▸ ACTIVITY:
Search the material below for lines containing the string "href", and copy every one you find.
[PROVIDED RECORDS Boundary: Start]
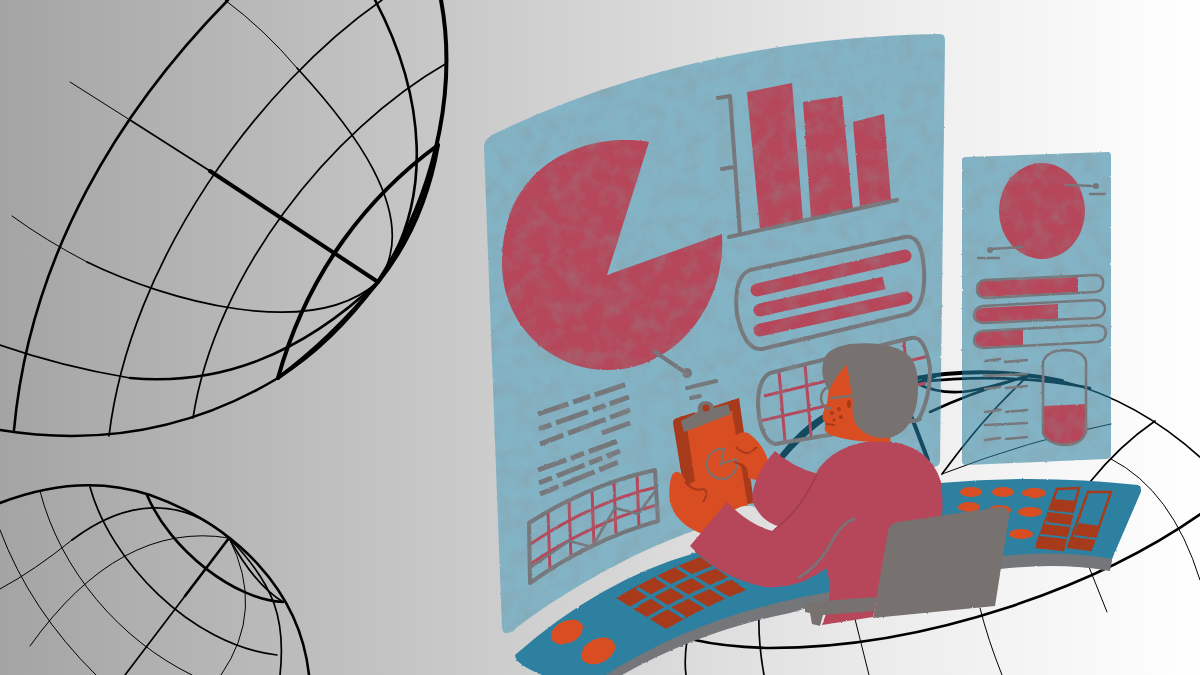
<!DOCTYPE html>
<html lang="en">
<head>
<meta charset="utf-8">
<title>Control room analyst</title>
<style>
:root{--blue:#83b4c6;--teal:#2e80a1;--ink:#000;--deep:#134a5f;--red:#b64659;--red-dark:#9c3c4d;--grey:#75767a;--chair:#77726f;--orange:#d94d22;--rust:#a63a1b;--cuff:#dedede;--bg-dark:#a4a4a4;--bg-light:#fff}
html,body{margin:0;height:100%;overflow:hidden}
.canvas{width:1200px;height:675px;overflow:hidden;color:var(--ink);background:linear-gradient(90deg,var(--bg-dark),#c9c9c9 38%,#ededed 75%,var(--bg-light))}
svg{display:block}
.wire{fill:none;stroke:currentColor;stroke-linecap:round}
.w1{stroke-width:1}.w2{stroke-width:1.7}.w3{stroke-width:2.6}.w4{stroke-width:4}
.line{fill:none;stroke:var(--grey);stroke-width:4;stroke-linecap:round;stroke-linejoin:round}
.thin{stroke-width:2.5}
.copy{fill:none;stroke:var(--grey);stroke-width:5}
.grid{fill:none;stroke:var(--red);stroke-width:3}
.bar{fill:none;stroke:var(--red);stroke-width:13;stroke-linecap:round}
.blunt{stroke-linecap:butt}
.blue{fill:var(--blue)}.teal{fill:var(--teal)}.red{fill:var(--red)}.grey{fill:var(--grey)}.orange{fill:var(--orange)}.rust{fill:var(--rust)}.chair{fill:var(--chair)}.cuff{fill:var(--cuff)}
</style>
</head>
<body>
<main class="canvas">
<svg width="1200" height="675" viewBox="0 0 1200 675" role="img" aria-label="Analyst with a clipboard at a control desk in front of data screens">
<defs>
<filter id="chalk" x="-5%" y="-5%" width="110%" height="110%" color-interpolation-filters="sRGB">
<feTurbulence type="fractalNoise" baseFrequency=".25" numOctaves="2" seed="4" result="rough"/>
<feDisplacementMap in="SourceGraphic" in2="rough" scale="2" xChannelSelector="R" yChannelSelector="G" result="shape"/>
<feTurbulence type="fractalNoise" baseFrequency=".06" numOctaves="4" seed="9"/>
<feColorMatrix values="0 0 0 0 .55  0 0 0 0 .58  0 0 0 0 .6  .7 0 0 0 -.27"/>
<feComposite in2="shape" operator="in" result="dust"/>
<feMerge><feMergeNode in="shape"/><feMergeNode in="dust"/></feMerge>
</filter>
<filter id="rough" x="-5%" y="-5%" width="110%" height="110%" color-interpolation-filters="sRGB">
<feTurbulence type="fractalNoise" baseFrequency=".2" numOctaves="2" seed="2" result="noise"/>
<feDisplacementMap in="SourceGraphic" in2="noise" scale="2" xChannelSelector="R" yChannelSelector="G"/>
</filter>
<path id="main-screen" d="M484 147Q484 140 492 135Q690 38 940 34Q945 34 945 40L940 461Q940 466 934 467Q720 510 620 563Q555 597 511 632Q503 636 502 628Z"/>
<path id="side-screen" d="M962 160Q962 157 966 157L1108 152Q1111 152 1111 156V454Q1111 459 1106 459L966 465Q962 465 962 461Z"/>
<clipPath id="screens"><use href="#main-screen"/><use href="#side-screen"/></clipPath>
<g id="globe-right" class="wire">
<path class="w4" d="M775 467C815 415 875 380 945 374C990 370 1030 374 1062 381"/>
<path class="w2" d="M1062 381C1120 396 1165 425 1202 459"/>
<path class="w3" d="M918 382Q1010 372 1090 388"/>
<path class="w4" d="M935 376Q890 395 842 408Q800 422 765 480M912 418L928 460"/>
<path class="w3" d="M918 384C955 402 990 386 1028 376C990 387 960 398 930 412"/>
<path class="w2" d="M1155 421Q1120 445 1090 482M1028 376Q985 415 942 474"/>
<path class="w1" d="M1111 459Q1172 490 1200 580M942 474Q1030 440 1111 424"/>
<path class="w3" d="M1202 513C1100 585 930 648 770 648Q725 647 695 640"/>
<path class="w2" d="M686 675Q684 660 687 640M759 612Q758 642 764 675"/>
<path class="w1" d="M854 615L869 675M980 608Q988 640 1002 675M1089 567L1107 612"/>
</g>
</defs>

<g id="globe-top" class="wire">
<path class="w4" d="M441 0C455 75 444 180 378 282"/>
<path class="w3" d="M378 282C350 320 315 355 278 378C200 425 110 448 0 430"/>
<path class="w3" d="M228 0C120 110 30 255 14 430"/>
<path class="w2" d="M382 0C260 85 130 260 109 436M447 63C330 130 215 275 193 418"/>
<path class="w4" d="M438 145C370 195 308 270 278 378"/>
<path class="w1" d="M70 82L130 120M225 0Q265 30 297 68M12 216Q45 240 87 262"/>
<path class="w2" d="M130 120L210 171"/>
<path class="w4" d="M210 171L378 282"/>
<path class="w2" d="M297 68C345 120 425 215 378 282M87 262C165 300 310 342 378 282M0 345Q60 366 130 378"/>
<path class="w3" d="M375 0C425 95 435 200 378 282M130 378C220 386 300 355 378 282"/>
<path class="w4" d="M438 145Q424 225 378 282Q330 340 278 378"/>
</g>
<g id="globe-bottom" class="wire">
<path class="w3" d="M0 503Q80 472 150 495C235 525 300 590 309 675"/>
<path class="w3" d="M229 538L185 596M147 495C170 550 235 600 283 602"/>
<path class="w2" d="M185 596L125 675M90 487C110 560 190 645 277 655M229 538C275 585 286 620 280 675"/>
<path class="w2" d="M229 538Q255 585 283 602M229 538C180 495 125 500 72 540"/>
<path class="w1" d="M40 491C60 570 120 640 192 675M0 530Q30 610 96 675M72 540Q35 570 0 589M229 538Q120 520 30 646M229 538Q266 610 221 675"/>
</g>
<use href="#globe-right"/>

<g id="screen-panels" filter="url(#chalk)">
<use href="#main-screen" class="blue"/>
<use href="#side-screen" class="blue"/>
</g>
<use href="#globe-right" clip-path="url(#screens)" color="var(--deep)"/>

<g id="main-charts" filter="url(#chalk)">
<path class="red" d="M607 275L649 142C590 132 502 160 502 263C502 325 550 370 608 370C672 370 726 310 722 234Z"/>
<path class="red" d="M747 92L792 83L803 221L760 229ZM803 102L842 96L853 211L811 218ZM853 122L884 114L891 200L860 206Z"/>
<path class="line" d="M718 98L730 96L740 234M722 169L734 167M729 237L897 200"/>
<path class="line" d="M750 270L905 237Q922 234 924 270Q926 308 908 314L762 349Q745 351 737 315Q733 277 750 270Z"/>
<path class="bar" d="M757 290L905 256M760 330L906 298M760 310L770 308"/>
<path class="bar blunt" d="M764 309L884 283"/>
<path class="grid" d="M764 396L929 356M760 421L926 383M779 372L785 441M805 365L811 436M831 358L836 430M904 340L910 421M880 346L884 424"/>
<path class="line" d="M770 373L911 338Q925 335 930 368Q930 400 918 420L775 444Q760 440 758 405Q758 379 770 373Z"/>
<path class="line" d="M655 352L686 373M687 388L716 381M691 398L700 396"/>
<circle class="grey" cx="687" cy="373" r="5"/>
<g class="copy">
<path d="M538 414L627 384" stroke-dasharray="32 5 18 5"/>
<path d="M539 429L629 397" stroke-dasharray="13 5 34 5"/>
<path d="M540 444L630 410" stroke-dasharray="25 5 40 5"/>
<path d="M602 433L630 423"/>
<path d="M538 470L618 441" stroke-dasharray="30 5 14 5"/>
<path d="M539 483L620 451" stroke-dasharray="14 5 30 5"/>
<path d="M540 494L621 461" stroke-dasharray="20 5 34 5"/>
</g>
<path class="grid" d="M529 545Q592 502 657 487M529 565Q592 522 657 505M548 512L550 571M569 501L571 558M592 490L594 546M614 481L616 536M637 475L639 528"/>
<path class="line" d="M529 523Q588 485 655 470L658 521Q590 540 530 583Z"/>
<path class="line thin" d="M530 568L569 541L592 547L615 508L638 514L656 490"/>
</g>

<g id="side-charts" filter="url(#chalk)">
<ellipse class="red" cx="1042" cy="211" rx="43" ry="48"/>
<path class="line thin" d="M1066 185L1095 186M1090 194H1105M990 249L1022 247M978 258H999"/>
<circle class="grey" cx="1096" cy="186" r="3"/><circle class="grey" cx="990" cy="250" r="3"/>
<path class="red" d="M982 281L1078 277V292L982 297Q973 289 982 281ZM980 308L1058 304V319L980 322Q970 315 980 308ZM980 332L1023 329V345L980 347Q970 340 980 332Z"/>
<path class="line thin" d="M985 280L1096 275Q1104 276 1103 284Q1103 291 1095 292L985 298Q977 297 977 289Q977 281 985 280ZM983 306L1096 300Q1105 301 1105 309Q1104 317 1096 318L983 323Q974 322 974 315Q975 307 983 306ZM983 331L1098 325Q1106 326 1106 333Q1105 341 1097 342L983 348Q974 347 974 340Q975 332 983 331Z"/>
<path class="line thin" d="M985 361L1000 359M1005 362L1027 360M984 376L1027 374M985 389L1000 387M1006 388L1027 386M985 412L1000 410M1006 412L1027 410M985 425L1027 423M985 440L1000 438M1006 439L1027 437"/>
<path class="red" d="M1044 406L1086 404V432Q1082 444 1065 445Q1048 444 1044 434Z"/>
<path class="line thin" d="M1043 362Q1047 350 1066 350Q1084 351 1086 362V432Q1082 444 1066 445Q1047 444 1043 433Z"/>
</g>

<g id="desk" filter="url(#rough)">
<path class="grey" d="M560 665Q690 600 835 575Q960 540 1114 548L1110 571Q1060 562 1000 569Q880 585 790 613Q700 631 622 675H560Z"/>
<path class="teal" d="M515 655Q600 580 695 553Q820 540 940 483Q1040 474 1138 485Q1143 488 1140 494L1112 559Q1060 550 1000 556Q910 575 830 592Q700 614 606 675H542Q515 664 515 655Z"/>
</g>
<g id="desk-controls" filter="url(#rough)">
<ellipse class="orange" cx="567" cy="632" rx="17" ry="11" transform="rotate(-25 567 632)"/>
<ellipse class="orange" cx="598" cy="651" rx="18" ry="12" transform="rotate(-25 598 651)"/>
<path class="rust" d="M616 598Q660 572 700 557L746 590Q710 604 666 629Z"/>
<path d="M631 608Q678 580 715 567M648 618Q690 594 731 578M637 588L685 618M656 577L707 608M677 567L729 599" fill="none" stroke="var(--teal)" stroke-width="3.5"/>
<g class="orange">
<ellipse cx="971" cy="492" rx="11" ry="5"/><ellipse cx="1003" cy="492" rx="11" ry="5"/><ellipse cx="1034" cy="493" rx="12" ry="5"/>
<ellipse cx="969" cy="507" rx="11" ry="5"/><ellipse cx="1000" cy="510" rx="11" ry="5"/><ellipse cx="1030" cy="512" rx="12" ry="5"/>
<ellipse cx="1021" cy="534" rx="12" ry="5"/>
</g>
<path class="rust" d="M1053 499L1077 501L1063 550L1036 547ZM1079 523L1100 526L1090 550L1068 547Z"/>
<path d="M1057 489L1079 488L1063 550L1036 547ZM1088 492L1111 492L1091 550L1068 547Z" fill="none" stroke="var(--rust)" stroke-width="2.5"/>
<path d="M1048 511L1074 514M1045 523L1070 526M1040 535L1067 538M1074 536L1097 539" fill="none" stroke="var(--teal)" stroke-width="2"/>
</g>

<g id="clipboard" filter="url(#rough)">
<path class="rust" d="M673 423Q673 419 677 418L739 398L754 503L688 514Z"/>
<path class="orange" d="M687 428L732 411L748 507L700 515Z"/>
<path class="chair" d="M681 421L698 412Q696 402 706 401Q714 402 714 408L728 404L731 414L684 432Z"/>
<circle class="rust" cx="706" cy="408" r="3.5"/>
<path d="M721 464L724 449A15 15 0 1 0 736 459Z" fill="none" stroke="var(--chair)" stroke-width="2"/>
</g>
<g id="hands" class="orange" filter="url(#rough)">
<path d="M733 440Q738 430 748 433Q762 442 768 460L764 482L748 478Q749 465 739 462Q730 452 733 440Z"/>
<path d="M672 475Q679 465 688 485Q703 474 707 488Q702 500 714 506L724 504L705 535Q676 525 670 502Q668 486 672 475Z"/>
<path d="M685 482Q694 492 703 489Q710 491 703 502M736 447Q748 459 756 447M734 462Q747 465 746 478" fill="none" stroke="var(--rust)" stroke-width="2"/>
</g>

<g id="analyst-body" filter="url(#rough)">
<path class="cuff" d="M733 511Q744 503 755 507L768 524L757 530Z"/>
<path class="red" d="M775 451Q792 467 818 474L830 506L784 527Q762 525 752 500Q753 475 775 451Z"/>
<path class="red" d="M815 474Q834 443 880 440Q930 444 941 482Q945 512 939 530L890 535L873 617L822 625Q835 593 826 568Q800 589 765 587Q720 578 690 546L727 502Q748 524 772 531Q797 513 815 474Z"/>
<path d="M817 474Q802 509 774 530" fill="none" stroke="var(--red-dark)" stroke-width="1.5"/>
<path d="M855 519Q842 521 829 547Q816 568 798 578" fill="none" stroke="var(--grey)" stroke-width="2.5"/>
</g>
<g id="analyst-head">
<path class="orange" d="M850 360L832 378Q828 390 827 403Q821 415 823 420L826 424Q822 431 829 434Q850 443 890 442L895 400Z"/>
<path class="chair" d="M823 364Q824 348 850 344Q895 340 911 358Q921 372 917 402Q911 434 888 438Q866 439 856 424Q851 414 853 402Q850 384 847 365Q835 376 829 391Q820 377 823 364Z"/>
<path d="M829 387Q821 389 821 399Q823 410 830 408M831 398L851 396" fill="none" stroke="var(--chair)" stroke-width="2.5" stroke-linecap="round"/>
<path d="M826 424L834 425" fill="none" stroke="var(--rust)" stroke-width="2" stroke-linecap="round"/>
<g class="rust"><ellipse cx="849" cy="404" rx="2" ry="4"/><circle cx="832" cy="413" r="2"/><circle cx="839" cy="409" r="2"/><circle cx="841" cy="417" r="2"/><circle cx="834" cy="420" r="1.6"/></g>
</g>
<g id="chair" class="chair" filter="url(#rough)">
<path d="M888 531Q889 524 898 522L1000 507Q1010 507 1009 517L995 606L873 618Z"/>
<path d="M805 606Q806 602 812 602L876 597L874 611L823 615L820 626L812 624L810 613L805 612Z"/>
</g>
</svg>
</main>
</body>
</html>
[PROVIDED RECORDS Boundary: End]
▸ RESULT BELOW:
<clipPath id="screens"><use href="#main-screen"/><use href="#side-screen"/></clipPath>
<use href="#globe-right"/>
<use href="#main-screen" class="blue"/>
<use href="#side-screen" class="blue"/>
<use href="#globe-right" clip-path="url(#screens)" color="var(--deep)"/>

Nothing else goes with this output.